And then when I’m done with my workout 45 minutes later, the kids are still asleep, and Rick is heading off to work. I can make breakfast and drink my coffee and read the paper and even check my email and start my work day before anyone else is awake, before anyone needs anything from me.

It’s funny to me to think how long I tried to force this change, and how then it just happened on its own. I don’t necessarily think there’s a uniform lesson to be learned from that. For example, I don’t really believe that if I just stop attempting weight loss, I’ll lose five pounds, or that if I stop trying to improve my writing, I’ll find an acceptance letter from the New Yorker in the mailbox.

Still, there may be a small lesson in it. I keep thinking of that Buddhist phrase: “When the student is ready, the teacher will appear.” Only in this case, it’s “when the subject is ready, the habit will take hold.” Maybe I really needed all that extra sleep, all those years. Maybe now there’s something different about me that is more interested in the quiet of the early morning than the chance to rest. I can’t take much credit, but I’m finally an earlier riser. And just as I imagined, it feels wonderful.

Friday, July 6, 2012

Keeping busy but feeling leisurely

Last week I wrote about wanting this summer to feel more like summers used to when I was in school. Rather than working daily and trying to fit in all the same things I try to fit in the rest of the year, I wanted somehow to have a real summer break – even while filing articles on deadline and maintaining the necessary workload that guarantees a paycheck.

Taking a moment to look back a week after making that resolution, I have to say it really seems to be working. At least in part. Not because I’ve been doing so much less in any particular area of my life but just because I’ve been thinking about work less and thinking about fun more. In the past week, we’ve taken part in our town’s Old Home Day celebration, attended the annual Crawfish Boil hosted by friends of ours, gone to a minor league baseball game, attended a niece’s graduation party, watched two of Tim’s baseball games, and spent 48 hours in Portland over the July 4th holiday. That’s way more fun than I fit into an ordinary work week, and I don’t feel one bit remiss in having done all of that.

I’ve also managed to keep up with work assignments, though in truth I have a little bit less work this summer than is typical.

And so far I’ve even kept the house up reasonably well and maintained a steady supply of groceries and homemade meals for my family.

So it actually doesn’t really feel like I’m kicking back or doing any less; it just feels like my attention has shifted. I’ve just made the fun parts more of a priority, while still fitting in work and domestic duties whenever time allows.

Tim Kreider’s well-circulated essay in last Sunday’s New York Times about what he calls “the ‘busy’ trap” was particularly timely, in my case, because it reminded me that being busy is often less about meeting obligations as about setting priorities.

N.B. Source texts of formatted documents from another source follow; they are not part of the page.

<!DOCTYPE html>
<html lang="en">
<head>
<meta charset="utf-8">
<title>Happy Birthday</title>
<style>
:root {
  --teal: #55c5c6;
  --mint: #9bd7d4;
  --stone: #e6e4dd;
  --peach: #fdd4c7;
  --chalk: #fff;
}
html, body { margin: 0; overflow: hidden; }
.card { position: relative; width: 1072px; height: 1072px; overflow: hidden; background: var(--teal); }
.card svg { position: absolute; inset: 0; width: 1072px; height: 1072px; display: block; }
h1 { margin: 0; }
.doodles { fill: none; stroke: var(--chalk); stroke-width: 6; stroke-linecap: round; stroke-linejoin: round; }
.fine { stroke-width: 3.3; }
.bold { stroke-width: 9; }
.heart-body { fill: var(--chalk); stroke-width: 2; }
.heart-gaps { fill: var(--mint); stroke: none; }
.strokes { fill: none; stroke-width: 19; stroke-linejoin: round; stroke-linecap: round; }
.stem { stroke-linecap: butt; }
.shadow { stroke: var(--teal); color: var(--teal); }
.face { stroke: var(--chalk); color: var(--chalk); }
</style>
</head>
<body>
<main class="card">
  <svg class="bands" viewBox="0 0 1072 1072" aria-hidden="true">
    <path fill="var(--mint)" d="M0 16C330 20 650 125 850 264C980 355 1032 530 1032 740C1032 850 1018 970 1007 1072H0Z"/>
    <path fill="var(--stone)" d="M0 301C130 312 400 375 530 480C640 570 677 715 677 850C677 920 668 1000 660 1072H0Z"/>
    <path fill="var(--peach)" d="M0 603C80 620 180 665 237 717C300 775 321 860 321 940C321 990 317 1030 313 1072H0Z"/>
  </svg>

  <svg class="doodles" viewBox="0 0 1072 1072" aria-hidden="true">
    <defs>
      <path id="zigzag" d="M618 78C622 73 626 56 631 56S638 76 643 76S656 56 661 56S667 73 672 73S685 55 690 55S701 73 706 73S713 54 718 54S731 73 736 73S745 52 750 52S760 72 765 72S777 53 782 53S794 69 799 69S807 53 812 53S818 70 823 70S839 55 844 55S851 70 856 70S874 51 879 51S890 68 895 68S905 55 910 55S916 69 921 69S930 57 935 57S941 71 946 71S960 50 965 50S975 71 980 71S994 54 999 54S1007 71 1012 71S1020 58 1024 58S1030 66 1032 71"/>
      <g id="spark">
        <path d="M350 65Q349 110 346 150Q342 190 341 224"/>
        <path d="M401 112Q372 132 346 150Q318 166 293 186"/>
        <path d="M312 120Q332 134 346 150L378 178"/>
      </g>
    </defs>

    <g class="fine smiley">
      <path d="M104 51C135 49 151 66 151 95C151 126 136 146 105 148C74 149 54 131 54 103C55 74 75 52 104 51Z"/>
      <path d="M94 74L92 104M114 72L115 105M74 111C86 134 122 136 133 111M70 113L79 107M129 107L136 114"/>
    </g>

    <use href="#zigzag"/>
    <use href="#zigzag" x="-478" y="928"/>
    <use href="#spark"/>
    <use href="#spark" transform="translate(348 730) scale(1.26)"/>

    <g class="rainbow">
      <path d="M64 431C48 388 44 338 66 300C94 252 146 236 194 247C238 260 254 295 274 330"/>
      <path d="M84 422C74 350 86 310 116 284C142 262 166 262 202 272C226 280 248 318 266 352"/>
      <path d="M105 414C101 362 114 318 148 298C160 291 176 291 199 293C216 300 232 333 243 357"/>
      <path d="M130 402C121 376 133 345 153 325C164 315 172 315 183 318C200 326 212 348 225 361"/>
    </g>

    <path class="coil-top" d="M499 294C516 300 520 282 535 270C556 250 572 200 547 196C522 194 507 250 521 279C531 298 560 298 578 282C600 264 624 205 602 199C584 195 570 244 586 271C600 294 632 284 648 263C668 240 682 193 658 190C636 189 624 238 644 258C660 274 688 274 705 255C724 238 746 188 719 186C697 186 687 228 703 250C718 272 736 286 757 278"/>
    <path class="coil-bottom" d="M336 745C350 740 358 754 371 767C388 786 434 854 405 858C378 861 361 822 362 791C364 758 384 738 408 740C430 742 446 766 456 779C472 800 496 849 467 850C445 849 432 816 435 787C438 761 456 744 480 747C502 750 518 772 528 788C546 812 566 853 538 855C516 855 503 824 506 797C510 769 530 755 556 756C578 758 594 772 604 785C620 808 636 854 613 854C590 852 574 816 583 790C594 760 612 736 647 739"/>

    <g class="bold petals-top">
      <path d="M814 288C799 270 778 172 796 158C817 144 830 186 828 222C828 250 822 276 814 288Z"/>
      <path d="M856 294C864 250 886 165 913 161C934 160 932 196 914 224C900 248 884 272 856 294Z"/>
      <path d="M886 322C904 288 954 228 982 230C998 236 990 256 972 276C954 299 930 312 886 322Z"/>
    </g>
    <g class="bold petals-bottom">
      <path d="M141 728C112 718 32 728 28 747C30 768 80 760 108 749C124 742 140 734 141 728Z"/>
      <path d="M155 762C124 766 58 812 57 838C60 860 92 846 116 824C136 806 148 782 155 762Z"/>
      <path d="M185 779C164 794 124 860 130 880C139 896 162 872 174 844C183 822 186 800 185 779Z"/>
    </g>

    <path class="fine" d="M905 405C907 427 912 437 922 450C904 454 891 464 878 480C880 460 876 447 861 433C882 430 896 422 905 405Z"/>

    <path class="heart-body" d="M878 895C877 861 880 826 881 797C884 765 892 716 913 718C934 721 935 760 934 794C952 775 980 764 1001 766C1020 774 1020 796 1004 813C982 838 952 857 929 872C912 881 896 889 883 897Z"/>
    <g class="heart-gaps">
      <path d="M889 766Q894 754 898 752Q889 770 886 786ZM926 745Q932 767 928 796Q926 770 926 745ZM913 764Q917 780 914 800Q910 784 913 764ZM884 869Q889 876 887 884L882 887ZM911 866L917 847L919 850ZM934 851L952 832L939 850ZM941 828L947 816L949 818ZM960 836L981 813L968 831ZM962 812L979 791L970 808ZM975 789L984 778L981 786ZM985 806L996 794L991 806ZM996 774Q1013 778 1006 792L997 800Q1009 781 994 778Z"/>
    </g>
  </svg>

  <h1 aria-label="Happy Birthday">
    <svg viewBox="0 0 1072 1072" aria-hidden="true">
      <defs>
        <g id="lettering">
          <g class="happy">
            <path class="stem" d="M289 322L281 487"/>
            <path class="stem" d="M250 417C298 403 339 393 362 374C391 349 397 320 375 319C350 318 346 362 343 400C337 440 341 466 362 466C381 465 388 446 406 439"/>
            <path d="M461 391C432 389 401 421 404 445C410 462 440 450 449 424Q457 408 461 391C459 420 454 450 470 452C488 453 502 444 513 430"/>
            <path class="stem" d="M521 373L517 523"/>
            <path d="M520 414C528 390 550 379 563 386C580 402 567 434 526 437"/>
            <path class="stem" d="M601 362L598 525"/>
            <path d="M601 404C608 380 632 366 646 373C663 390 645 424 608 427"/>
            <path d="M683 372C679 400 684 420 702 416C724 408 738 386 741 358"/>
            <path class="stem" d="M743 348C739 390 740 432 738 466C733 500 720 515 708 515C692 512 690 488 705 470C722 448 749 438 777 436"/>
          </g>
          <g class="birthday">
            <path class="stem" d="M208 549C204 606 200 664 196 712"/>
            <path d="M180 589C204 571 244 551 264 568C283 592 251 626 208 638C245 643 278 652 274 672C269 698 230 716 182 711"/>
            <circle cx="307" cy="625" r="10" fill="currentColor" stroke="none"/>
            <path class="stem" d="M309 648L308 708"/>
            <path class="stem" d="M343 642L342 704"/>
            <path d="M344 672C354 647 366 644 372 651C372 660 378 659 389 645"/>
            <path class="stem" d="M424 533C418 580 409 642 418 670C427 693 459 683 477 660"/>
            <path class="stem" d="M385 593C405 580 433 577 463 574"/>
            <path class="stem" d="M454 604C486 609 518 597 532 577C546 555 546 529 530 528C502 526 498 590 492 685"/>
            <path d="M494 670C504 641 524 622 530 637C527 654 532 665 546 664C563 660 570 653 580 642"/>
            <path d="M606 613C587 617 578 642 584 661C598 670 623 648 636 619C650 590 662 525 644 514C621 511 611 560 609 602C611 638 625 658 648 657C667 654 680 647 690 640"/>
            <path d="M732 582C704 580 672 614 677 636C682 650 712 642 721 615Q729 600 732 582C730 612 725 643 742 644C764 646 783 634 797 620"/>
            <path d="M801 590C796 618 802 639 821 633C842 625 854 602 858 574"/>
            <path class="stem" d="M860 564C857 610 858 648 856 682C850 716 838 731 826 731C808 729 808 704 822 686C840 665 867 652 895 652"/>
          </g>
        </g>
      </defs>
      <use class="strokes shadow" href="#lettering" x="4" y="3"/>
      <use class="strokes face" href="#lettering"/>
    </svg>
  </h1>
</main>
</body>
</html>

The past week has been busy because I didn’t want to cut back on work, housework, family obligations, or fun. I was busy because I was choosing to do all of that. But somehow it didn’t feel hectic, because I was doing what I wanted to do, both in terms of work and fun. It reminded me that when I fall into the trap that Kreider describes as being “crazy busy,” it’s usually because I’ve taken on obligations I don’t really want: community projects I feel a duty to help out with but am not adequately vested in the outcome of, or the rare work assignment that feels uninspiring and mismatched to my abilities.

So in reality, I might not find myself any less busy at all this summer from a time management perspective. Long uninterrupted days of lounging on the beach will probably not happen, at least not more than once or twice. But it’s all a matter of perspective. My time will probably continue to seem full, but I’ll keep sight of the fact that I’m doing just what I choose to do. And when that’s the case, I’m beginning to realize, being busy can seem like its own kind of leisure.